Patrick Tuohey

With apologies to The Rolling Stones, I write today about the Missouri Legislature’s passage of HB 1460. The bill would place before Missouri voters a November ballot measure to raise the state motor fuel tax gradually until it became 27 cents per gallon in July 2022. The measure would also raise the tax on compressed and liquefied natural gas to 27 cents per gallon equivalent beginning in 2026.

No one is eager to pay more taxes, but as my former Show-Me Institute colleague Joe Miller wrote in 2015:

Much of the [Missouri Department of Transportation (MoDOT)] problem lies in the gradual deterioration of the user-fee funding base of MoDOT, specifically the state fuel tax. The fuel tax last increased in 1996, and Missouri now has the country’s fifth lowest regular gasoline tax and fourth lowest diesel fuel tax.

Miller later discussed the MoDOT funding problem in his February 2016 policy study. The reasons stem from a decline in revenue from user fees such as the fuel tax, an increase in highway construction costs, and the resulting risk of losing federal matching dollars. Miller explored several possible solutions, including tolling and increasing fuel taxes, and even the pros and cons of doing so (see page 28 of the study).

The money needed to maintiain our transportation infrastructure will have to come from somewhere. Voters were correct to reject the statewide sales tax proposed in 2014. User fees such as a fuel tax are vastly more fair.

I look forward to participating in the public debate over the role of the government in providing for infrastructure, the needs and benefits of maintaining a healthy highway system, and the most efficient way of doing both.

About the Author

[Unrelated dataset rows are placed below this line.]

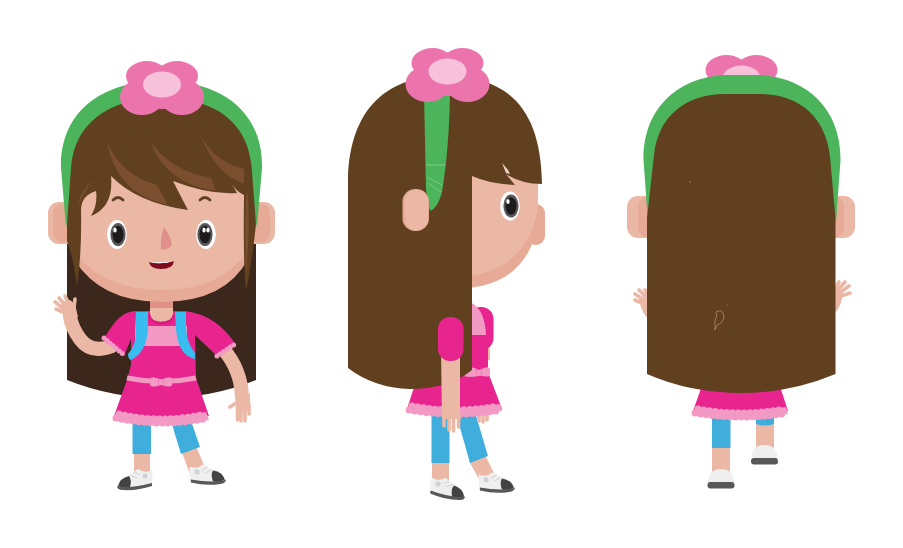
<!DOCTYPE html>
<html lang="en">
<head>
<meta charset="utf-8">
<title>Girl character turnaround</title>
<style>
:root{--hair:#60401f;--hair-light:#7a4e2e;--hair-dark:#3b271b;--skin:#ecb8a6;--skin-shade:#e6aa96;--green:#4cb45b;--flower:#ec74ad;--flower-light:#f7c1da;--dress:#e8258f;--lace:#f29ac4;--bag:#38bdf0;--leggings:#40aedd;--shoe:#efefef;--sole:#58585a}
html,body{margin:0;background:#fff;overflow:hidden}
svg{display:block;width:903px;height:548px}
.hair{fill:var(--hair)}.hair-light{fill:var(--hair-light)}.hair-dark{fill:var(--hair-dark)}
.skin{fill:var(--skin)}.shade{fill:var(--skin-shade)}.green{fill:var(--green)}
.dress{fill:var(--dress)}.lace{fill:var(--lace)}.bag{fill:var(--bag)}.leggings{fill:var(--leggings)}
.shoe{fill:var(--shoe)}.sole{fill:var(--sole)}
.arm,.finger{fill:none;stroke:var(--skin);stroke-linecap:round;stroke-linejoin:round}
.arm{stroke-width:14}.finger{stroke-width:3.6}
.scallop{fill:none;stroke:var(--lace);stroke-width:7;stroke-linecap:round;stroke-dasharray:0 5.8}
.scallop.small{stroke-width:5;stroke-dasharray:0 4}
.strand{fill:none;stroke:#b58a63;stroke-width:.8}
.fold{fill:none;stroke:#8ed096;stroke-width:.8}
</style>
</head>
<body>
<svg viewBox="0 0 903 548" role="img" aria-label="Girl with a green headband and pink flower, front, side and back views">
<defs>
<g id="flower">
<g fill="var(--flower)"><ellipse cx="147" cy="76" rx="21" ry="15"/><ellipse cx="177" cy="76" rx="21" ry="15"/><ellipse cx="142" cy="97" rx="22" ry="18"/><ellipse cx="182" cy="97" rx="22" ry="18"/><ellipse cx="162" cy="92" rx="20" ry="17"/></g>
<ellipse cx="162" cy="84.500" rx="19" ry="13" fill="var(--flower-light)"/>
</g>
<g id="eye">
<ellipse rx="9.800" ry="14.500" fill="#fff"/><ellipse cx="1" rx="7.600" ry="11.500" fill="#58585a"/><ellipse cx="1" rx="5.500" ry="8.800" fill="#1c1a1b"/><ellipse cx="-2" cy="-4.500" rx="1.700" ry="2.500" fill="#fff"/>
</g>
<g id="sneaker">
<path class="shoe" d="M-17 11Q-15 2-4-2L3-7Q10-2 17-6Q18 3 17 9Q0 15-17 11Z"/>
<path d="M-17 10Q-15 2-6 0Q-3 4-5 11Q-12 13-17 10Z" fill="#434345"/>
<path class="sole" d="M-18 10Q-6 13 17 7V10Q2 15-12 14Q-18 14-18 10Z"/>
<circle cx="10" cy="0" r="2.600" fill="#cfd3d8"/>
<path d="M-5-1L2 2M-1-4L5-1" stroke="#d3d3d5" fill="none"/>
</g>
<g id="heel">
<path class="shoe" d="M-13 5Q-13-9 0-9Q13-9 13 5Z"/><rect class="sole" x="-13.500" y="4" width="27" height="6.500" rx="3"/>
</g>
<g id="bow"><path class="lace" d="M0-2Q-10-7-11-3V3Q-10 6 0 3Q10 6 11 3V-3Q10-7 0-2Z"/><path d="M-2.500-3V3M2.500-3V3" stroke="#e67fb3" fill="none"/></g>
</defs>

<g id="front-view">
<path class="hair-dark" d="M67 210V380Q112 398 161 398Q212 398 256 380V210Z"/>
<g id="front-ears">
<rect class="skin" x="48" y="202" width="34" height="42" rx="11"/><rect class="shade" x="53" y="204" width="28" height="38" rx="9"/>
<rect class="skin" x="241" y="202" width="34" height="42" rx="11"/><rect class="shade" x="242" y="204" width="28" height="38" rx="9"/>
</g>
<g id="front-legs">
<rect class="skin" x="134" y="448" width="16" height="28"/><rect class="leggings" x="132.500" y="412" width="18.500" height="42"/>
<path class="skin" d="M181 450L196 446L206 470L190 474Z"/><path class="leggings" d="M170 418L188 412L200 447L181 454Z"/>
<use href="#sneaker" transform="translate(135 476)"/>
<use href="#sneaker" transform="translate(207 471) rotate(-5) scale(-1 1)"/>
</g>
<g id="front-arms">
<path class="arm" d="M112 346Q91 354 80 339Q72 328 70 317"/>
<path class="skin" d="M60 309Q61 300 70 300L75 304L78 317L66 321Z"/>
<path class="finger" d="M65 313L56 309M64 309L55 302M66 306L59 298M69 304L65 296M74 307L75 299"/>
<path class="arm" d="M224 350Q241 370 242 397"/>
<path class="skin" d="M235 394H250V409Q243 414 236 409Z"/>
<path class="finger" d="M236 403L230 407M237.500 407V420M241 408V421M245 408V421M249 404V414"/>
</g>
<g id="front-body">
<path class="dress" d="M136 311C119 312 113 325 103 340L124 356L131 339V365L127 380L114 416Q162 428 209 416L196 378L195 335L218 357L236 345Q217 315 185 311Z"/>
<path class="lace" d="M135 326H187V346H135Z"/>
<path class="lace" d="M117 412Q162 422 206 412L209 420Q162 428 114 420Z"/>
<path class="scallop" d="M116 418Q162 428 208 418"/><path class="scallop" d="M119 414Q162 424 205 414"/>
<path class="scallop small" d="M104 338L124 355M217 356L235 344"/>
<path d="M127 378Q162 385 196 378" fill="none" stroke="var(--lace)" stroke-width="5"/>
<use href="#bow" transform="translate(161 382)"/>
<path class="skin" d="M150 296H173V314Q172 322 161 322Q151 322 150 314Z"/>
<path d="M150 300H173V308H150Z" fill="#df9187"/>
<path d="M149 315Q151 323 161 323Q172 323 174 315" fill="none" stroke="#d81b81" stroke-width="2.500"/>
<path class="bag" d="M136 312H148V328Q147 352 131 360Q128 359 128 354Q138 343 135 325ZM175 312H186V326Q186 342 195 353V359Q178 355 176 329Z"/>
</g>
<path class="shade" d="M74 140H248V259Q225 302 162 302Q100 302 74 259Z"/>
<path class="skin" d="M74 140H248V252Q219 290 162 290Q104 290 74 252Z"/>
<g id="front-features">
<use href="#eye" x="117" y="234.500"/><use href="#eye" transform="translate(206 234.500) scale(-1 1)"/>
<ellipse cx="204" cy="230" rx="1.700" ry="2.500" fill="#fff"/>
<path d="M113 200Q118 195 123 200M200 200Q205 195 210 200" fill="none" stroke="var(--hair)" stroke-width="2.800" stroke-linecap="round"/>
<path d="M164 227Q171 237 172 245Q167 251 161 249Q160 238 164 227Z" fill="#df8f8c"/>
<path d="M149 262Q161 265 174 261Q173 269 161 269Q150 269 149 262Z" fill="#7d0c20"/>
<path d="M149 262Q161 265 174 261Q161 263 149 262Z" fill="#fff"/>
</g>
<path class="green" d="M66 227L61 168C60 112 101 81 162 81C222 81 263 112 262 168L257 227L245 170L162 110L78 170Z"/>
<path class="hair" d="M67 224L71 168C74 124 108 98 162 98C217 98 250 124 252 172L256 224Q252 263 246 291Q243 265 244 195Q237 192 232 184L237 193Q209 195 173 181Q180 195 188 210Q137 203 111 176Q114 207 91 216Q98 204 96 191Q82 195 81 209Q82 252 77 287Q74 260 67 241Z"/>
<path class="hair-light" d="M107 142Q121 175 157 185L168 205Q116 194 107 142ZM150 141Q171 171 211 178L216 191Q166 184 150 141ZM200 134Q214 162 244 169V184Q215 174 200 134ZM94 179Q85 188 78 207Q80 190 94 179ZM247 188Q251 222 246 272Q244 220 247 188Z"/>
<use href="#flower"/>
</g>

<g id="side-view">
<g id="side-legs">
<path class="skin" d="M469 461L485 455L496 477L481 483Z"/><path class="leggings" d="M457 417L475 412L488 456L470 463Z"/>
<rect class="skin" x="432" y="458" width="17" height="27"/><rect class="leggings" x="431.500" y="410" width="18" height="53"/>
<use href="#sneaker" transform="translate(496 479) rotate(-5) scale(-1 1)"/>
<use href="#sneaker" transform="translate(448 485) rotate(5) scale(-1 1)"/>
</g>
<path class="finger" d="M479 412V421M483 412V422M487 412V420"/>
<path class="skin" d="M480 340H490V360H480Z"/>
<rect class="dress" x="468" y="307" width="25.500" height="43" rx="12"/>
<path class="dress" d="M430 330H488V372L502 409Q455 418 407 409L418 375Z"/>
<path class="lace" d="M470 302Q485 309 486 335H470Z"/>
<path class="lace" d="M410 404Q455 412 500 404L502 411Q455 419 407 411Z"/>
<path class="scallop" d="M409 410Q455 418 501 410"/><path class="scallop" d="M412 406Q455 414 498 406"/>
<path d="M465 374Q478 375 489 371" fill="none" stroke="var(--lace)" stroke-width="5"/><use href="#bow" transform="translate(479 372)"/>
<rect class="shade" x="526" y="204" width="19" height="41" rx="9"/>
<path class="shade" d="M466 160H538V220C533 263 505 286 466 288Z"/>
<path class="skin" d="M466 160H538V207C531 252 503 273 466 276Z"/>
<use href="#eye" x="510" y="206"/>
<path class="hair" d="M348 368V178C350 115 381 76 445 76C511 76 541 112 542 184Q521 184 506 174L515 185Q490 184 472 176V370Q449 389 410 389Q374 388 348 368Z"/>
<path d="M502 163L508 170L510 174L506 173Z" fill="#f3d4c8"/>
<path class="green" d="M424 94H450Q449 150 442 192Q438 208 430 211L426 190Q425 140 424 94Z"/>
<path class="fold" d="M426 165H445M427 177L442 185M428 183L441 192"/>
<rect class="shade" x="402.500" y="189" width="26.500" height="42" rx="12.500"/><rect class="skin" x="405" y="190" width="23" height="40" rx="11"/>
<use href="#flower" x="285.500" y="-13"/>
<g id="side-arm">
<path class="skin" d="M441 350H460V412L461 419H442Z"/>
<path class="finger" d="M444 416V426M449 417V430M453.500 417V431M458.500 415V427"/>
<rect class="dress" x="438" y="317" width="25.500" height="44" rx="12"/>
</g>
</g>

<g id="back-view">
<rect class="skin" x="627" y="196" width="34" height="42" rx="11"/><rect class="shade" x="638" y="197" width="24" height="40" rx="9"/>
<rect class="skin" x="821" y="196" width="34" height="42" rx="11"/><rect class="shade" x="820" y="197" width="24" height="40" rx="9"/>
<path class="skin" d="M639 298L650 294V320Q641 314 639 298ZM843 290L832 286V315Q842 309 843 290Z"/>
<path class="finger" d="M644 304L635 300M644 300L635 294M646 297L639 290M648 295L645 290M838 297L850 293M838 294L849 286M837 291L845 282M835 290L839 282"/>
<g id="back-legs">
<rect class="skin" x="712" y="440" width="18" height="34"/><rect class="leggings" x="712" y="408" width="18.500" height="40"/>
<rect class="skin" x="756" y="418" width="18" height="30"/><path class="leggings" d="M755 408H774V424Q764 427 756 424Z"/>
<use href="#heel" x="721" y="478"/><use href="#heel" x="764.500" y="454"/>
</g>
<path class="dress" d="M704 380H778L788 411Q741 422 693 411Z"/>
<path class="lace" d="M696 407Q741 415 786 407L788 414Q741 422 693 414Z"/>
<path class="scallop" d="M695 413Q741 421 787 413"/><path class="scallop" d="M698 409Q741 417 784 409"/>
<use href="#flower" x="579.500" y="-6"/>
<path class="green" d="M648 222L643.500 160C643 106 681 75 730 75H754C803 75 841 106 840.500 160L836 222L822 140L742 110L662 140Z"/>
<path class="hair" d="M647 374V218L654 155C658 116 686 94 725 94H760C799 94 826 117 830 157L835.500 218V374Q790 393 742 393Q690 393 647 374Z"/>
<path class="strand" d="M716 312Q723 308 724 317Q723 323 717 325L715 330V320Q718 317 716 312ZM689 182H691M727 305H728"/>
</g>
</svg>
</body>
</html>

Patrick Tuohey
Patrick Tuohey
Senior Fellow of Municipal Policy

Patrick Tuohey works with taxpayers, media, and policymakers to foster understanding of the conse